● **Exercise details**
Work out how many lines below contain "stroke". Provide only the figure.

****************************************

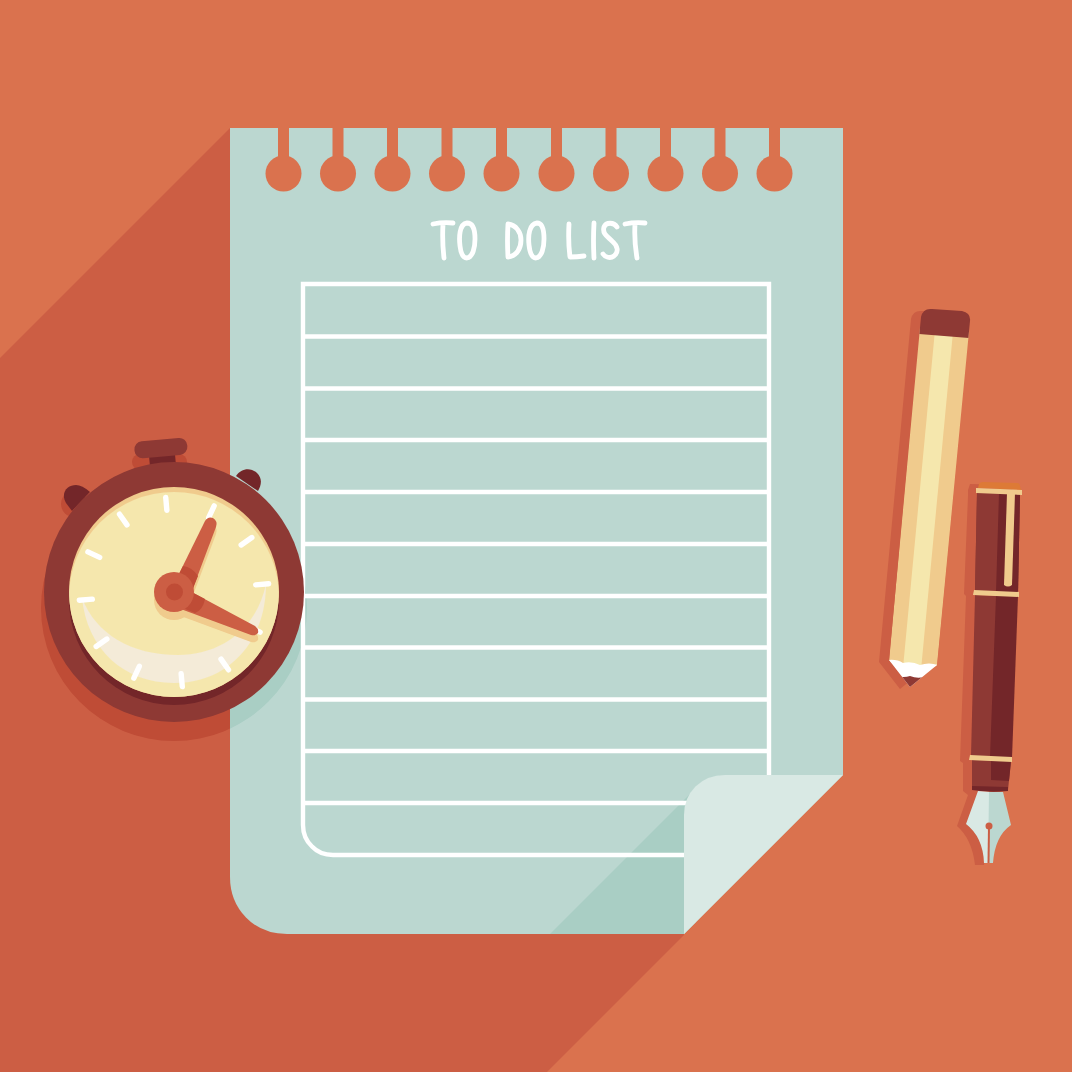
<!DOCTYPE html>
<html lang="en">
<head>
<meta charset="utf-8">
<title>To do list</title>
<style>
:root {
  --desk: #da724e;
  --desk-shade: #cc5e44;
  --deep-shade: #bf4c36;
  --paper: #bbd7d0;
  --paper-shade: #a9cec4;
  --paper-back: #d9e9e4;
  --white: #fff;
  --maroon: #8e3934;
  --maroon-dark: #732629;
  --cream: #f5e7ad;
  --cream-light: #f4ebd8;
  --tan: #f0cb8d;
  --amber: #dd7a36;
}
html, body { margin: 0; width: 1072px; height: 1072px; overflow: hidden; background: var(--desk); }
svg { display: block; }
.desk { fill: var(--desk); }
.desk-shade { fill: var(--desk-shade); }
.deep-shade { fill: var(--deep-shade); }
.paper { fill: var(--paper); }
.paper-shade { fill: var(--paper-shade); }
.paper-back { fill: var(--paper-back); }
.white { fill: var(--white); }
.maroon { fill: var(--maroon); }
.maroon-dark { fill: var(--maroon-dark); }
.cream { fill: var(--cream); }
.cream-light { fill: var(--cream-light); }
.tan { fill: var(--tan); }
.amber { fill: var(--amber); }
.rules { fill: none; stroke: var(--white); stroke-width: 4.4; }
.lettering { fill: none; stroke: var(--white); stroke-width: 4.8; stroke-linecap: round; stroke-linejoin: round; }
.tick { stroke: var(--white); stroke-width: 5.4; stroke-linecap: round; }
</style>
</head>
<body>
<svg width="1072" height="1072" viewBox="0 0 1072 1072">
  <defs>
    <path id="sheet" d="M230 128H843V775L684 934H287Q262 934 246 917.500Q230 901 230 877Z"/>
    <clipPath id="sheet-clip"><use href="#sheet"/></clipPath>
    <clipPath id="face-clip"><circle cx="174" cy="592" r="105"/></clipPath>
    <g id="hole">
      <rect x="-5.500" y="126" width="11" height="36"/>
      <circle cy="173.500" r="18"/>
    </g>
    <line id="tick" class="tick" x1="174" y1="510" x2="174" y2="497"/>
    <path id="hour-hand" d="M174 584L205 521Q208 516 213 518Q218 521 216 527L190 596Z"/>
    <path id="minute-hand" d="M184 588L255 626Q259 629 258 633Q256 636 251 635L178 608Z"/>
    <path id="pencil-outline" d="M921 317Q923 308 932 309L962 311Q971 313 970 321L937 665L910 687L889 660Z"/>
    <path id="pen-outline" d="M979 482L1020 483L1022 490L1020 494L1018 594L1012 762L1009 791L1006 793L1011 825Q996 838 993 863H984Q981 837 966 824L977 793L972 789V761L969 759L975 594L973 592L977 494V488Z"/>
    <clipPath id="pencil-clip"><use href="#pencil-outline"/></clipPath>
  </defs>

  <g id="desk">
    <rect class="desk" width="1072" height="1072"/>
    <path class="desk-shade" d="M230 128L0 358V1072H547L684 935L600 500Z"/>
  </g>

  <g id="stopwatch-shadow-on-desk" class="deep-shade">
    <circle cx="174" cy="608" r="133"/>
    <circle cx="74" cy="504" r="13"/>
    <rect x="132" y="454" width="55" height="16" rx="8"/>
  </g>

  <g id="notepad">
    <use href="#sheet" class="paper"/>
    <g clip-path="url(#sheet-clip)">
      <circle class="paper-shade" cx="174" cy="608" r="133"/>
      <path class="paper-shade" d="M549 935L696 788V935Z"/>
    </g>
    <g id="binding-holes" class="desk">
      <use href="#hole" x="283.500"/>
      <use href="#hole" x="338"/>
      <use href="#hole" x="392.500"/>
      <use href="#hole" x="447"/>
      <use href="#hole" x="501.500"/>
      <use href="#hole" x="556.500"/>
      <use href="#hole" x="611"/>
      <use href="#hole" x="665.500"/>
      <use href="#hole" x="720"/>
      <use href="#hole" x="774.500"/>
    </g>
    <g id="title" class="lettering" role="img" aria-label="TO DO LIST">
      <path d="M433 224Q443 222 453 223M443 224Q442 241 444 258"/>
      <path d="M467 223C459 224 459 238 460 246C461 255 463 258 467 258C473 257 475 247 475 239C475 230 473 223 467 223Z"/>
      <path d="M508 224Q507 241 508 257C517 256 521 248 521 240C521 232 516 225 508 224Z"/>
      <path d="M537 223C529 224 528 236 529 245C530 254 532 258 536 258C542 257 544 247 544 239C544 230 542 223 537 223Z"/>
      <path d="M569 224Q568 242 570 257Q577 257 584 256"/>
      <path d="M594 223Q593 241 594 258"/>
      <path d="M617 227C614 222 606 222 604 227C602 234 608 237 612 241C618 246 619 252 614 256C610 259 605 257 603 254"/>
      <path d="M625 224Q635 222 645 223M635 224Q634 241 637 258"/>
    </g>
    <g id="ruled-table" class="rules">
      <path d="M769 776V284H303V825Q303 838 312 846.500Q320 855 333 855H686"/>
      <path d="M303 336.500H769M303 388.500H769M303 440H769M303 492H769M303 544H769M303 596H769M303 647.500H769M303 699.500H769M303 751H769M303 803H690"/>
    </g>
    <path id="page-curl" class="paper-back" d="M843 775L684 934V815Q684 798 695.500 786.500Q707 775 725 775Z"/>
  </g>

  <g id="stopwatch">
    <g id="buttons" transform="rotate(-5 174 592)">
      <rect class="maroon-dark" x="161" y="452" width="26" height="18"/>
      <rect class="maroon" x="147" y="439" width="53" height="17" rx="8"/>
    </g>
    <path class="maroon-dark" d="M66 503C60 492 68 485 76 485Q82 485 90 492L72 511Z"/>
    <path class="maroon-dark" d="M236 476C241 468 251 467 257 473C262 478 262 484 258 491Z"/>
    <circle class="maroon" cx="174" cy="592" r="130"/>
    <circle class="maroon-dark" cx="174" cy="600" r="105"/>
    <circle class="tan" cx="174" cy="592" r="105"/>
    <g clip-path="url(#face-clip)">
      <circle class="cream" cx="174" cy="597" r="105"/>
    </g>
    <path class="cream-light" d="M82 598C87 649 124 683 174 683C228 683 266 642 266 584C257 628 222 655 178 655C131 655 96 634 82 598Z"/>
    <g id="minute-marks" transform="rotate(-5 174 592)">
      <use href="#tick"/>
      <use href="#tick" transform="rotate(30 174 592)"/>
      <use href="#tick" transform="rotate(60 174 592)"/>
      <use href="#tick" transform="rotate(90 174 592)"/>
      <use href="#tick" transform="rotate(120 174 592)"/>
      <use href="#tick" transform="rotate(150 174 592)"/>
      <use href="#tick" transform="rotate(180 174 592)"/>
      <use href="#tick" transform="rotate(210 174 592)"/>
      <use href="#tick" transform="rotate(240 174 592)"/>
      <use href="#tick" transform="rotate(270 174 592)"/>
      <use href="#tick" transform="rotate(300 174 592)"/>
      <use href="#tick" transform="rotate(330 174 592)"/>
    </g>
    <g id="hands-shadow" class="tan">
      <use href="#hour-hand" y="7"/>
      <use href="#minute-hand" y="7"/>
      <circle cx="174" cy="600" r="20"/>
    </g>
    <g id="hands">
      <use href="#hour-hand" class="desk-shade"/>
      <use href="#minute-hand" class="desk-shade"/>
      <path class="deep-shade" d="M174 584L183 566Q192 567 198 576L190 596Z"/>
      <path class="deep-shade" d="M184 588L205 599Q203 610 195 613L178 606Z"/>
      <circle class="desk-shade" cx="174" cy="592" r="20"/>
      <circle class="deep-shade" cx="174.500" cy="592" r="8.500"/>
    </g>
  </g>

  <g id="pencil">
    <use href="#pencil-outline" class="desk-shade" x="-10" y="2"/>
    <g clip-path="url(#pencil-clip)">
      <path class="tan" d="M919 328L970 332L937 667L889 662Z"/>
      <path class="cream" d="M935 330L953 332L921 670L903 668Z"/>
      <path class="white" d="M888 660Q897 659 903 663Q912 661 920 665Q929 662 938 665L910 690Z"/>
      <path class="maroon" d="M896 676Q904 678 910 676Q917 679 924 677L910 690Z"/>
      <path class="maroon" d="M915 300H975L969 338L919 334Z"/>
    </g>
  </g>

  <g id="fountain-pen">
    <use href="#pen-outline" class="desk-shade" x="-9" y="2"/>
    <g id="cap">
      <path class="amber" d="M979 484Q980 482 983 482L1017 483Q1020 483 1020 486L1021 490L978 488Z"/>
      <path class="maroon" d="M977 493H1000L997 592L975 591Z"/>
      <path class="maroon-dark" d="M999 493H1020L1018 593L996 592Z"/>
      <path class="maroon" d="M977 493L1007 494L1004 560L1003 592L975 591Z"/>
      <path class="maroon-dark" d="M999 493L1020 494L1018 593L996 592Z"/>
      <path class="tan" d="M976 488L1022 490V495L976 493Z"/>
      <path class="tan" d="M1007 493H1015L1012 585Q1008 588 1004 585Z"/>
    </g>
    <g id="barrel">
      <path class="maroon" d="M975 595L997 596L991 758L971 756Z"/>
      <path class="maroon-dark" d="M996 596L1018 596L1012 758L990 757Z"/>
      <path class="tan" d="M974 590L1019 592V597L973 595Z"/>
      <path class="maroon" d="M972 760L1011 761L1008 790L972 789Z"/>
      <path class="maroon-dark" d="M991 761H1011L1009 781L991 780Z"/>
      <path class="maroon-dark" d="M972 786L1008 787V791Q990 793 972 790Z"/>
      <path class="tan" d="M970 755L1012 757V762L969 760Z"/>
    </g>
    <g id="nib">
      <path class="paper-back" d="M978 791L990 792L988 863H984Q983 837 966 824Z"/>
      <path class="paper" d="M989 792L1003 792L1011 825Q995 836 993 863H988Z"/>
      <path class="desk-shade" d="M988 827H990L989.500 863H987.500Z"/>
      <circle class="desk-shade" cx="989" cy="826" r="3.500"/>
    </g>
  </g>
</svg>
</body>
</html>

****************************************

● **Task answer**
3